──────── Data for this exercise ────────
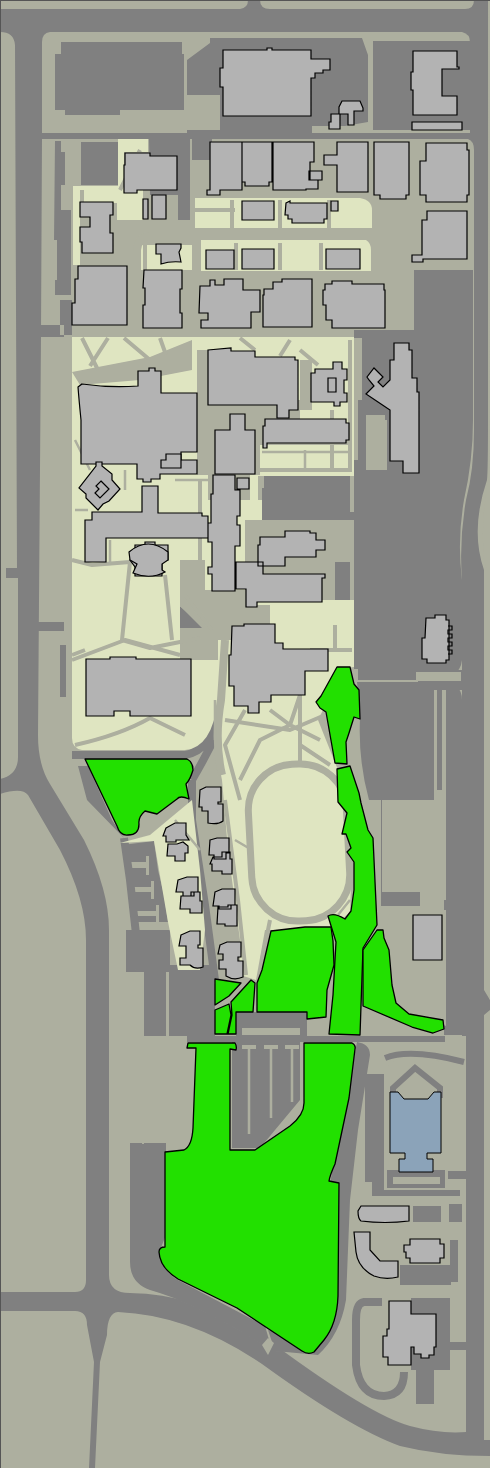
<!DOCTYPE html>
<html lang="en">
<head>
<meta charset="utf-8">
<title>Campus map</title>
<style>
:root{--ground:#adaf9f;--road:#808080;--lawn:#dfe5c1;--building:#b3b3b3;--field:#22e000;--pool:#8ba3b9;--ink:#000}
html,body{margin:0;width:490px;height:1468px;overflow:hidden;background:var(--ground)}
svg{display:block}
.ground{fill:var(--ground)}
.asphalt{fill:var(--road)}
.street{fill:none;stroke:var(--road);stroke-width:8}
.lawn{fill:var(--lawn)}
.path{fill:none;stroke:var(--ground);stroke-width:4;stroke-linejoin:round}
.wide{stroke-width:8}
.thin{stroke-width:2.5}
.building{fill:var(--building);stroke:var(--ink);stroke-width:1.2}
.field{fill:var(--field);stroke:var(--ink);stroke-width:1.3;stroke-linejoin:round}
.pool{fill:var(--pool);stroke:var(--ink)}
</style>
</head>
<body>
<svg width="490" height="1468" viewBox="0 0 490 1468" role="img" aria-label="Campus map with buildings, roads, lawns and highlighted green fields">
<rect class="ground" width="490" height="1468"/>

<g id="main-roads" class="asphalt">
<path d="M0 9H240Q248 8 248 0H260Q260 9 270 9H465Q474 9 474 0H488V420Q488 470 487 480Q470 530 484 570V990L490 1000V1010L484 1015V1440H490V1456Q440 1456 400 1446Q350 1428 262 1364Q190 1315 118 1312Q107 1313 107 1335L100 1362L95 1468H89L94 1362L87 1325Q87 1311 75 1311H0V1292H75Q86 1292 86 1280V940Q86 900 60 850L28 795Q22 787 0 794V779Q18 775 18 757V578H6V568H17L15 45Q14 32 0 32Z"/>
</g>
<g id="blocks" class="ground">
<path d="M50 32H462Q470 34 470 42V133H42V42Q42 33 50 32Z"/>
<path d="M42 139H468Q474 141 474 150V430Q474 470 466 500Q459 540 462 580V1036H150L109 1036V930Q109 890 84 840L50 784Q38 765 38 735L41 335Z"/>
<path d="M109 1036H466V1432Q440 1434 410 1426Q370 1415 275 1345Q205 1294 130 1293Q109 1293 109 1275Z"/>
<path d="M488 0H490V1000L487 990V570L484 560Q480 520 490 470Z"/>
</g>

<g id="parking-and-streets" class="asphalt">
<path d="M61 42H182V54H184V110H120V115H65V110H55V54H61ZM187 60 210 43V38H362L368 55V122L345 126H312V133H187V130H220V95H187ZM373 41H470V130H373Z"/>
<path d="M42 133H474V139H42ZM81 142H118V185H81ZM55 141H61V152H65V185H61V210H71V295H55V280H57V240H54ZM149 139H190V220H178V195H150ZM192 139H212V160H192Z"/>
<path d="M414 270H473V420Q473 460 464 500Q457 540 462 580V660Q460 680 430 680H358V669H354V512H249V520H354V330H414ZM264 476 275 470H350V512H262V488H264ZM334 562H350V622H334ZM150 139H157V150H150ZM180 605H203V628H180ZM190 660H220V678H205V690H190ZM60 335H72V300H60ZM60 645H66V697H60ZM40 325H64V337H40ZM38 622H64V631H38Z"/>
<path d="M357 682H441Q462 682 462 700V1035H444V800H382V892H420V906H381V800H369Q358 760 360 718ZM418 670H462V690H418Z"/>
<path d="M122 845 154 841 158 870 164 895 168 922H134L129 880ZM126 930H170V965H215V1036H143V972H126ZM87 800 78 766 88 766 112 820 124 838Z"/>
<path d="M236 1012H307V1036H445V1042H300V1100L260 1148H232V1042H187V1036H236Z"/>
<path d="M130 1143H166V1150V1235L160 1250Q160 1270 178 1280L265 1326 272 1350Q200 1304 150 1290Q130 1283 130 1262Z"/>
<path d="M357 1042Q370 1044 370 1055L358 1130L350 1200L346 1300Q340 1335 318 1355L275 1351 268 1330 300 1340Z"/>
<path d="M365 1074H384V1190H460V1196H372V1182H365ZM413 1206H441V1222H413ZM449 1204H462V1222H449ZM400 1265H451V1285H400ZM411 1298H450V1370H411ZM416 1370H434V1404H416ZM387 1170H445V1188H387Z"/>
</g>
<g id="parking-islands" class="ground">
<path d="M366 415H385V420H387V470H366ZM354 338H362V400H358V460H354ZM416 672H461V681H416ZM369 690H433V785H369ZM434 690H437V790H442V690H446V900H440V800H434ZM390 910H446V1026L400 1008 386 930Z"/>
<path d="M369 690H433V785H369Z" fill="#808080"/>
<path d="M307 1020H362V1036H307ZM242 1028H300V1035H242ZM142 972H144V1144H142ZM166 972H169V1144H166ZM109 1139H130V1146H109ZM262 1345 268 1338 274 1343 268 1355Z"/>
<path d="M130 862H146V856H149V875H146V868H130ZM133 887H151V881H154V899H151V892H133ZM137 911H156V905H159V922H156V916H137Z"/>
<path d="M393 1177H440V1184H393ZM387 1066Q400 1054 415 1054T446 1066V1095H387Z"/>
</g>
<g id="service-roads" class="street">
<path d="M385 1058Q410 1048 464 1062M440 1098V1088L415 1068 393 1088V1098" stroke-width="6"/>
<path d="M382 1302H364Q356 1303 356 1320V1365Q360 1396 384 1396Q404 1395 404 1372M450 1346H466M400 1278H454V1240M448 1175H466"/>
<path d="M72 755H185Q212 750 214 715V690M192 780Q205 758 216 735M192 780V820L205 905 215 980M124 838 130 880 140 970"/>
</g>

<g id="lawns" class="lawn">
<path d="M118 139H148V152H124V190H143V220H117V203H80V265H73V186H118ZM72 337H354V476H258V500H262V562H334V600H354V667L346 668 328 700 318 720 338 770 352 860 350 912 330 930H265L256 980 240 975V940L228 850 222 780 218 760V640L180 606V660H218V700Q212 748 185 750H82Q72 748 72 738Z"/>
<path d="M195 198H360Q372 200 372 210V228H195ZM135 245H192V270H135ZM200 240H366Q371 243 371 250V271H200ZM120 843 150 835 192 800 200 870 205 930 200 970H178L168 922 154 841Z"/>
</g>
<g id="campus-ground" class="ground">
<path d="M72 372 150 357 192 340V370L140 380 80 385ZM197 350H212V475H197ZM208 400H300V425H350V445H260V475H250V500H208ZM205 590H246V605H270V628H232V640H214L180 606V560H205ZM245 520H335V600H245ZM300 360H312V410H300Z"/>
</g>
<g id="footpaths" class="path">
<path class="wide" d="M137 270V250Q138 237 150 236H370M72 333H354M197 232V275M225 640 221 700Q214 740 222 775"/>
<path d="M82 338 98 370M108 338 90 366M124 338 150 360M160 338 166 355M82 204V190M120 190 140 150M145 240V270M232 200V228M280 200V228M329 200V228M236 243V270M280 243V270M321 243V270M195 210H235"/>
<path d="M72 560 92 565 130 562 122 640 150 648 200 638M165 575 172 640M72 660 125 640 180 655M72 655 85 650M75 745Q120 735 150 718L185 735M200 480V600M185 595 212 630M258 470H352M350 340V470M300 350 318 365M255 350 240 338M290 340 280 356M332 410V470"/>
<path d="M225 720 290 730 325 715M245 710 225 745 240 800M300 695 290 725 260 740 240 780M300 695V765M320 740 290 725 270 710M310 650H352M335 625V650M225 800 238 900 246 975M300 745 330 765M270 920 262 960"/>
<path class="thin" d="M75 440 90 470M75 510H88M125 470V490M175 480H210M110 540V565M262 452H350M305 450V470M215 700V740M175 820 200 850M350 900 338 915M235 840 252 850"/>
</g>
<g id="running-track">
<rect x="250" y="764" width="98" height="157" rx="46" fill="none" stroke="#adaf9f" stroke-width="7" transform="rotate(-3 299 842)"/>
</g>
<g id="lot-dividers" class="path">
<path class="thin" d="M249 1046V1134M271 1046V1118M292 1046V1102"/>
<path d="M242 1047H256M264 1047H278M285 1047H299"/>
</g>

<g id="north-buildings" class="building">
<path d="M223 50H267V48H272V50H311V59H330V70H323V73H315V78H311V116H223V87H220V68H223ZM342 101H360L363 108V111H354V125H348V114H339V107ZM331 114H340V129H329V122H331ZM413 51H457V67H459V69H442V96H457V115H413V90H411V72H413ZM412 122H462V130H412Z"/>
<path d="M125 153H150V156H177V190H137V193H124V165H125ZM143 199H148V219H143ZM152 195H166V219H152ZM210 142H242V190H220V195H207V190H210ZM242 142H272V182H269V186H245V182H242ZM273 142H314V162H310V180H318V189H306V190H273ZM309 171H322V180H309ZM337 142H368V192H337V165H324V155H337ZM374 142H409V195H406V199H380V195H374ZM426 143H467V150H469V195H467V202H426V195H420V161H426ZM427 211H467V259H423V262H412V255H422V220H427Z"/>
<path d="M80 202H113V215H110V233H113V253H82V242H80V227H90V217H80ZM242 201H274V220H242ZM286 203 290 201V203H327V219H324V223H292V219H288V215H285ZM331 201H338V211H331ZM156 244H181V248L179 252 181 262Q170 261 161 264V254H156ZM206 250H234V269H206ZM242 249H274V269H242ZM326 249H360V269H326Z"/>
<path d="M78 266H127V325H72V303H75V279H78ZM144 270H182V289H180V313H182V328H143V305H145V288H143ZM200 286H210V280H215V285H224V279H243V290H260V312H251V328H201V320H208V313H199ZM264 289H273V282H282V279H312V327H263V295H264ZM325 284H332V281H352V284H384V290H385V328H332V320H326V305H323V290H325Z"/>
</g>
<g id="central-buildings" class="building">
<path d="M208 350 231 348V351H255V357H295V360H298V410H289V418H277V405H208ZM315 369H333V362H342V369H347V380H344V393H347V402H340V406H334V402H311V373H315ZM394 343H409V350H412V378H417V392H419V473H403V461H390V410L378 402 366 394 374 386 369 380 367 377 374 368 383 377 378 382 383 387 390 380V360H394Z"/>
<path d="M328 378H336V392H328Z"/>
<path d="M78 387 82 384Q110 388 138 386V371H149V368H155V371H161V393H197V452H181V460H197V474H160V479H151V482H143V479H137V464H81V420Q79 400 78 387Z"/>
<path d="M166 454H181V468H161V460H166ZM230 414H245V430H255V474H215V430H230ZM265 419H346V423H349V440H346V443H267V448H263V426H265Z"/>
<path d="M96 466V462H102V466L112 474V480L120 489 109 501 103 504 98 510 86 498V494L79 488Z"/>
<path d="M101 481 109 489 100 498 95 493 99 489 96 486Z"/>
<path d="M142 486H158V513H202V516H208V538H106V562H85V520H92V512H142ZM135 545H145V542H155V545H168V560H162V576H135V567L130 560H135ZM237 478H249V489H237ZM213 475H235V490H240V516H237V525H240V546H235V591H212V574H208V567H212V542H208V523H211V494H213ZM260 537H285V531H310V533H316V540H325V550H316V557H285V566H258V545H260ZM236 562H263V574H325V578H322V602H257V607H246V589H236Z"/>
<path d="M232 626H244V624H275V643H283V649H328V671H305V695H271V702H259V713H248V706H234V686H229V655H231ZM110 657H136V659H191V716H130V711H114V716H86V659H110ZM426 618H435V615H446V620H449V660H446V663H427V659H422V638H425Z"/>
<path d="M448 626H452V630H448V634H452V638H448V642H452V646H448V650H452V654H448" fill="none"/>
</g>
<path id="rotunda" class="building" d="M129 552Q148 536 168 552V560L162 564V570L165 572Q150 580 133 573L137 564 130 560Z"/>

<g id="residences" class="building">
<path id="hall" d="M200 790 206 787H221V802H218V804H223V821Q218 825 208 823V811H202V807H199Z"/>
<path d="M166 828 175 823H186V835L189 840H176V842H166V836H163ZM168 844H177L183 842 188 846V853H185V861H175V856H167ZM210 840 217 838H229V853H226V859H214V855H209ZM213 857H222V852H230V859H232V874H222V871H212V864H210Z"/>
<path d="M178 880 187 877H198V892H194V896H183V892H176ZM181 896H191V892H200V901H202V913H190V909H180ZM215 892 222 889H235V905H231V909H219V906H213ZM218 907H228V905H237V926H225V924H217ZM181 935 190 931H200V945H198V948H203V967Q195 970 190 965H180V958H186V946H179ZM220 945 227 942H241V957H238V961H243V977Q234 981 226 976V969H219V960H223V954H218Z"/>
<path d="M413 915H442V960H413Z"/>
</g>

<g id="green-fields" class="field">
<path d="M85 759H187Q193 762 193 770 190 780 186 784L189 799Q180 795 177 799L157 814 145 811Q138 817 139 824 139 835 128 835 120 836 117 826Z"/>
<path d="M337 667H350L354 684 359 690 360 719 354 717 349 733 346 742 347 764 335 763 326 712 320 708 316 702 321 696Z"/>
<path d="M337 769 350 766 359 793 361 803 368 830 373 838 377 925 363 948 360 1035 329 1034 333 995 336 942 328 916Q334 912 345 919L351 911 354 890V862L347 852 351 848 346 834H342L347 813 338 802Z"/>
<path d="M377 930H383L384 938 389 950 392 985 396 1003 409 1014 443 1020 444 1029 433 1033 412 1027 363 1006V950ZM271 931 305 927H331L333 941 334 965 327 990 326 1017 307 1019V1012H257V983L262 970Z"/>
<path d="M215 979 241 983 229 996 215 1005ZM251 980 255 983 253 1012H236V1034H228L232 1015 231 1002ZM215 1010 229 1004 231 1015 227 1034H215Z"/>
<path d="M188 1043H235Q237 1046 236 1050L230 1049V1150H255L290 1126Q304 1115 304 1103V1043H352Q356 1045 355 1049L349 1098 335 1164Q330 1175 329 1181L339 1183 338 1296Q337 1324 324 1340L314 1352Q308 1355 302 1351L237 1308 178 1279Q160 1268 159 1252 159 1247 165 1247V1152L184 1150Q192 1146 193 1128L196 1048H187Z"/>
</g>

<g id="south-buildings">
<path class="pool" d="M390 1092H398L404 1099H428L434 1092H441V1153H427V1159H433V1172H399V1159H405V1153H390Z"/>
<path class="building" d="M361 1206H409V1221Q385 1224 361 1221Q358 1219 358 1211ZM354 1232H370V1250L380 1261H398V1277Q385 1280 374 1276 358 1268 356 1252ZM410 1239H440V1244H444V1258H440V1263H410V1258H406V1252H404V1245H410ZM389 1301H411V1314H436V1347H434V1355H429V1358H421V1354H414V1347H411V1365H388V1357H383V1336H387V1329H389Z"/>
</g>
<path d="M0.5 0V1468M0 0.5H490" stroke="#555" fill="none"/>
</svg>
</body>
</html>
────────
• **What the exercise asks**: Using the records above, report each line that contains the word "none" by copying it.

• **Solution to this task**:
.street{fill:none;stroke:var(--road);stroke-width:8}
.path{fill:none;stroke:var(--ground);stroke-width:4;stroke-linejoin:round}
<rect x="250" y="764" width="98" height="157" rx="46" fill="none" stroke="#adaf9f" stroke-width="7" transform="rotate(-3 299 842)"/>
<path d="M448 626H452V630H448V634H452V638H448V642H452V646H448V650H452V654H448" fill="none"/>
<path d="M0.5 0V1468M0 0.5H490" stroke="#555" fill="none"/>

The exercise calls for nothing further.